Computer vision can be defined as the processing of image data. Different information can be extracted, leading to a wide range of image based application including 3D reconstruction, object and face recognition, video surveillance, etc. In my research, we seek to recover geometric information of the scene from a series of images (structure, camera poses, etc). The camera, hand held or mounted on a system, is moved in an unknown scene. We aim to recover the camera motion and a sparse representation of the scene structure simultaneously.

In order to obtain the camera position, image features are detected and tracked in the sequence. An image feature is a visual landmark that corresponds to a physical feature of the scene; It can be, for example, the corner of a table. The relative movement of the features in the image as the camera moves allows to concurrently estimate the 3D position of the camera and of the features. In all vision based algorithms, it is explicitly assumed that corresponding features in images precisely correspond to the same physical point of the scene. Any departure from this assuption generates a bias in the positioning and in the reconstruction. The main objective of my work is to identify image features that are most likely to correspond to the exact same physical point of the scene. This is possible by analyzing 2D and 3D properties of the features as they are observed from multiple viewpoints.

Natural Feature Detection

Stability under viewpoint variation. In this part of my research, I am interested in developing an accurate keypoint detector that is stable under viewpoint change. The problem is illustrated in the image on the figure on the right where points are detected in the image and projected back into the first view of the sequence. The bottom-left image shows SIFT keypoint with color corresponding to the position of the camera when they where detected. As the camera moves, the detection is affected by the perspective deformation of the scene structure and for some image points, a drift is observed: the point do not correspond to the exact same physical point creating a line of point. The bottom-right image shows the desired behaviour where the features do not drift.

Camera Calibration

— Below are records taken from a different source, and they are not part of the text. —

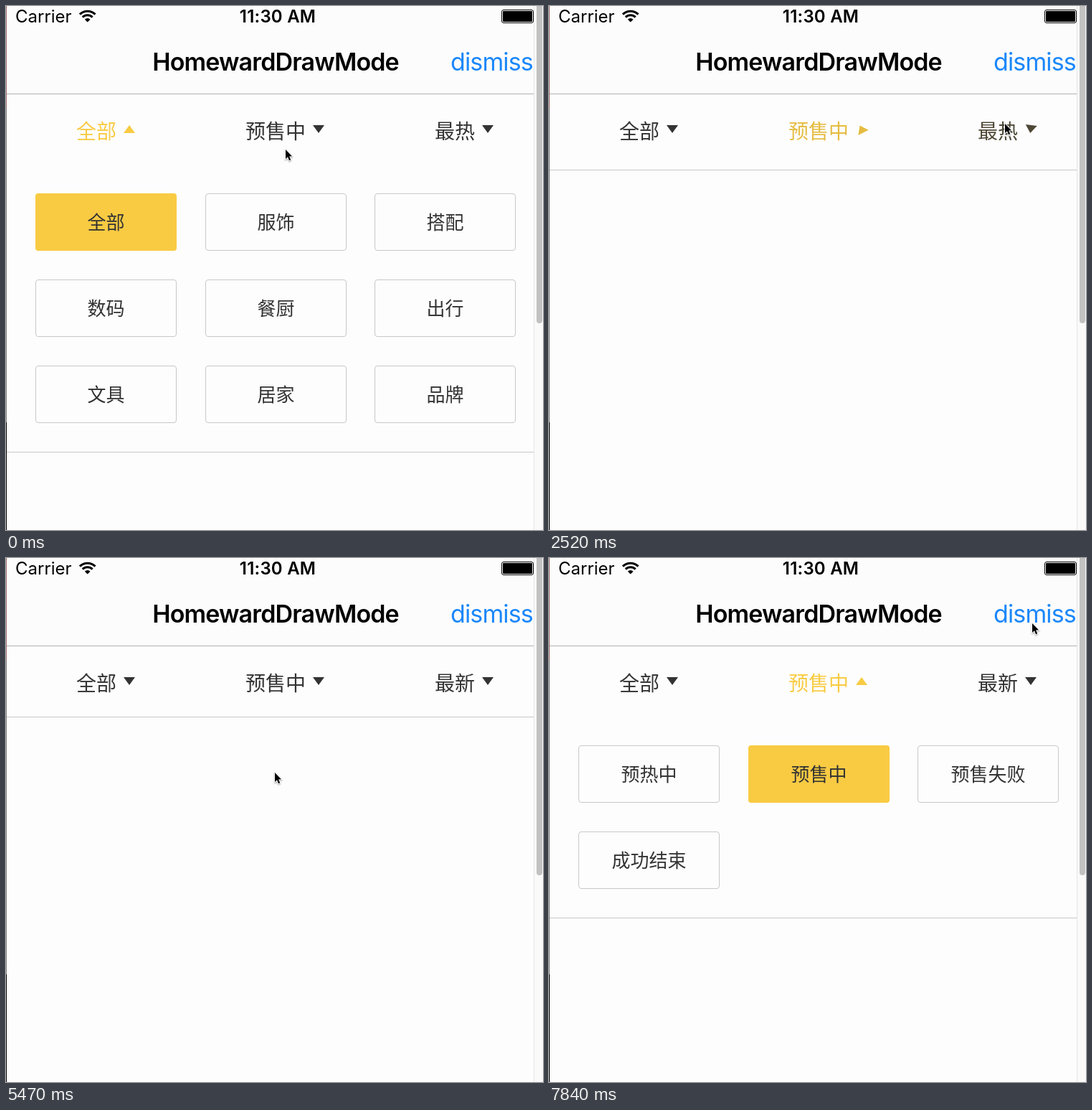
Animation of 749 by 730 pixels, one loop 7990 ms. Source, as an HTML page with a canvas:

```html
<!DOCTYPE html>
<html lang="zh-CN">
<head>
<meta charset="utf-8">
<style>
html, body { margin: 0; width: 100%; height: 100%; overflow: hidden; background: #fdfdfd; }
canvas { display: block; }
</style>
</head>
<body>
<canvas width="749" height="730"></canvas>
<script>
const c = document.querySelector('canvas').getContext('2d');
const LOOP = 7990, TICKS = 54, TICK = LOOP / TICKS;
const LATIN = 'Inter, "Liberation Sans", sans-serif';
const CJK = '"Noto Sans CJK SC", "Noto Sans CJK JP", "Noto Sans CJK", sans-serif';
const DARK = [51, 51, 51], GOLD = [249, 203, 67];

const menus = [
  ['全部', '服饰', '搭配', '数码', '餐厨', '出行', '文具', '居家', '品牌'],
  ['预热中', '预售中', '预售失败', '成功结束'],
  ['最热', '最新', '价格']
];

// which menu is open between which ticks
const visits = [
  { menu: 0, from: -9, to: 3 },
  { menu: 1, from: 3, to: 17 },
  { menu: 2, from: 17, to: 33 },
  { menu: 1, from: 44.21, to: 99 }
];

// each stroke curves from the last end point, past bend, to end
const HOME = [390, 200];
const strokes = [
  { from: 1, ticks: 3, bend: [393, 180], end: [395, 172] },
  { from: 9, ticks: 4, bend: [520, 187], end: [636, 164] },
  { from: 23, ticks: 3, bend: [668, 128], end: [629, 106] },
  { from: 26, ticks: 6, bend: [455, 300], end: [366, 299] },
  { from: 37, ticks: 1, bend: [370, 300], end: [375, 299] },
  { from: 38, ticks: 4, bend: [465, 225], end: [354, 174] },
  { from: 50, ticks: 4, bend: [500, 200], end: [674, 91] }
];

const clamp = v => Math.min(1, Math.max(0, v));

function ease(v) {
  const p = clamp(v);
  return p * p * (3 - 2 * p);
}

// closing runs slightly ahead of opening
function openness({ from, to }, k) {
  return ease((k - from + .26) * TICK / 308) - ease((k - to + .46) * TICK / 277);
}

function pointerAt(k) {
  let pos = HOME;
  for (const { from, ticks, bend, end } of strokes) {
    const t = clamp((k - from + 1) / ticks), u = 1 - t;
    pos = pos.map((p, i) => u * u * p + 2 * u * t * bend[i] + t * t * end[i]);
  }
  return pos.map(Math.round);
}

function rect(x, y, w, h, color) {
  c.fillStyle = color;
  c.fillRect(x, y, w, h);
}

function round(x, y, w, h, r, fill, stroke) {
  c.beginPath();
  c.roundRect(x, y, w, h, r);
  if (fill) { c.fillStyle = fill; c.fill(); }
  if (stroke) { c.strokeStyle = stroke; c.lineWidth = 1; c.stroke(); }
}

function text(s, x, y, font, color, align = 'left', spacing = 0) {
  c.font = font;
  c.fillStyle = color;
  c.textAlign = align;
  c.letterSpacing = spacing + 'px';
  c.fillText(s, x, y);
}

function polygon(points) {
  c.beginPath();
  points.forEach(([x, y]) => c.lineTo(x, y));
  c.closePath();
}

function drawFrame() {
  rect(0, 0, 749, 730, '#fdfdfd');
  rect(0, 0, 736, 122, '#fcfcfc');
  rect(0, 122, 736, 1, '#b2b2b2');
  rect(0, 0, 1, 143, '#a4716a');
  rect(0, 143, 1, 437, '#808080');
  rect(0, 580, 1, 150, '#000');
  rect(736, 0, 13, 730, '#fafafa');
  rect(736, 0, 1, 730, '#e6e6e6');
  round(740, -10, 8, 452, 4, '#c1c1c1');

  text('Carrier', 13, 23, '24px ' + LATIN, '#000');
  text('11:30 AM', 379, 23, '600 24px ' + LATIN, '#000', 'center', .2);
  text('HomewardDrawMode', 376, 90, '600 34px ' + LATIN, '#000', 'center', -.86);
  text('dismiss', 620, 90, '34px ' + LATIN, '#1a87fb', 'left', -.86);

  c.strokeStyle = '#000';
  for (const [r, w] of [[15.3, 3], [9.7, 3], [2.7, 5.4]]) {
    c.beginPath();
    c.arc(113.7, 22.5, r, -Math.PI * .75, -Math.PI * .25);
    c.lineWidth = w;
    c.stroke();
  }
  round(691.5, 5.5, 44, 18, 2.5, '#fff', '#000');
  round(693, 7, 41, 15, 1, '#000');
}

function drawTab(title, m, amount) {
  const mix = amount ** .65;
  const color = `rgb(${DARK.map((d, i) => Math.round(d + (GOLD[i] - d) * mix))})`;
  const width = 28 * title.length;
  const x = 139 + 250 * m - (width + 26) / 2;
  text(title, x, 185, '28px ' + CJK, color);
  c.save();
  c.translate(x + width + 18, 171.5);
  c.rotate(amount * Math.PI);
  polygon([[-8, -5.5], [8, -5.5], [0, 5.5]]);
  c.fill();
  c.restore();
}

function drawPanel(cells, title, amount) {
  const h = Math.round(amount * (Math.ceil(cells.length / 3) * 120 + 40));
  c.save();
  c.beginPath();
  c.rect(1, 222, 735, h);
  c.clip();
  cells.forEach((label, i) => {
    const x = Math.round(41 + 236.5 * (i % 3)), y = 261 + 120 * Math.floor(i / 3);
    if (label === title) round(x, y, 197, 80, 4, '#f9cb43');
    else round(x + .5, y + .5, 196, 79, 3.5, null, '#c8c8c8');
    text(label, x + 98.5, y + 50, '26px ' + CJK, '#333', 'center');
  });
  c.restore();
  rect(1, 221 + h, 735, 1, '#c8c8c8');
}

function drawPointer(k) {
  c.save();
  c.translate(...pointerAt(k));
  polygon([[0, 0], [0, 13], [3, 10.3], [5, 15.2], [7.2, 14.2], [5.2, 9.5], [9, 9.2]]);
  c.shadowColor = 'rgba(0,0,0,.4)';
  c.shadowBlur = 2;
  c.shadowOffsetY = 1;
  c.strokeStyle = '#fff';
  c.lineWidth = 1.8;
  c.stroke();
  c.shadowColor = 'transparent';
  c.fillStyle = '#000';
  c.fill();
  c.restore();
}

function draw() {
  // the picture advances in even steps
  const k = Math.min(TICKS - 1, Math.floor((performance.now() % LOOP + 12) / TICK));
  const titles = ['全部', '预售中', k < 33 ? '最热' : '最新'];
  drawFrame();
  titles.forEach((title, m) => {
    const amounts = visits.filter(v => v.menu === m).map(v => openness(v, k));
    drawTab(title, m, clamp(Math.max(...amounts)));
  });
  const visit = visits.findLast(v => v.from <= k);
  drawPanel(menus[visit.menu], titles[visit.menu], openness(visit, k));
  drawPointer(k);
  requestAnimationFrame(draw);
}
draw();
</script>
</body>
</html>
```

Camera calibration consists in recovering the relationship between pixel positions in the image and their actual position on the camera ccd sensor, with a metric scale (millimeter for example). Knowing the camera calibration is a prerequisite to perform the reconstruction of a scene in euclidean coordinates where lengths (distances), angles and parallelism of objects and structures are preserved (up to a scale factor).

Ellipses localization. To calibrate a camera, we identify correspondences between feature coordinates in the image and their corresponding coordinates in the scene. Generally, we acquire images of known target. In this context, circles offer a very high localization accuracy. This is important knowing that the overall accuracy of the calibration is directly related to the localization accuracy of features in the image. In 2000, Heikkila presented a calibration method exploiting a planar target printed with circular features [Heikkila2000]. Still, detecting and localizing ellipse features is difficult and requires multiple steps: gradient estimation, non-maxima supression, subpixel refinement and ellipse fitting. To simplifiy the detection task, we have developped a simple linear operator that estimates very accuratly the parameters of ellipse features directly from the gradient of an image region, without contour point extraction (see [CRV2007]).

Quality of input images. The presence of motion or out of focus blur in a calibration image reduce the sharpness of the feature boundary, decreasing the accuracy of localization and of the overall calibration. Image blur should be identified beforhand. This task requires the manual inspection of each image separately. As multiple images are generally used in calibration (15+), manual inspection is not appropriate. In [ICPR2004], we have proposed an indicator for predicting the quality of camera model parameters from a set of input images by assessing the blur. The indicator is based on the acutance and can indicate static or motion blur during image capture.

Structured Light System (SLS) calibration. We are currently developping a structured light system (SLS) combining a DLP projector with a camera to recover the 3D surface and appearance of objects. The geometric calibration of such system is crucial to obtain a precise surface reconstruction. The literature on SLS calibration is abundant but the methods presented could greatly benefit from an exhaustive and rigorous review. In this context, we presented a new geometric calibration method for SLS using a planar target with circular control points (see [3DPVT08]). The method solely exploit ellipse correspondences which result in a method strictly geometric unaffected by photometric bias. Furthermore, the method consistently ensures a uniform coverage of the working volume and automatically avoids interference between the projected and the printed patterns on the calibration target.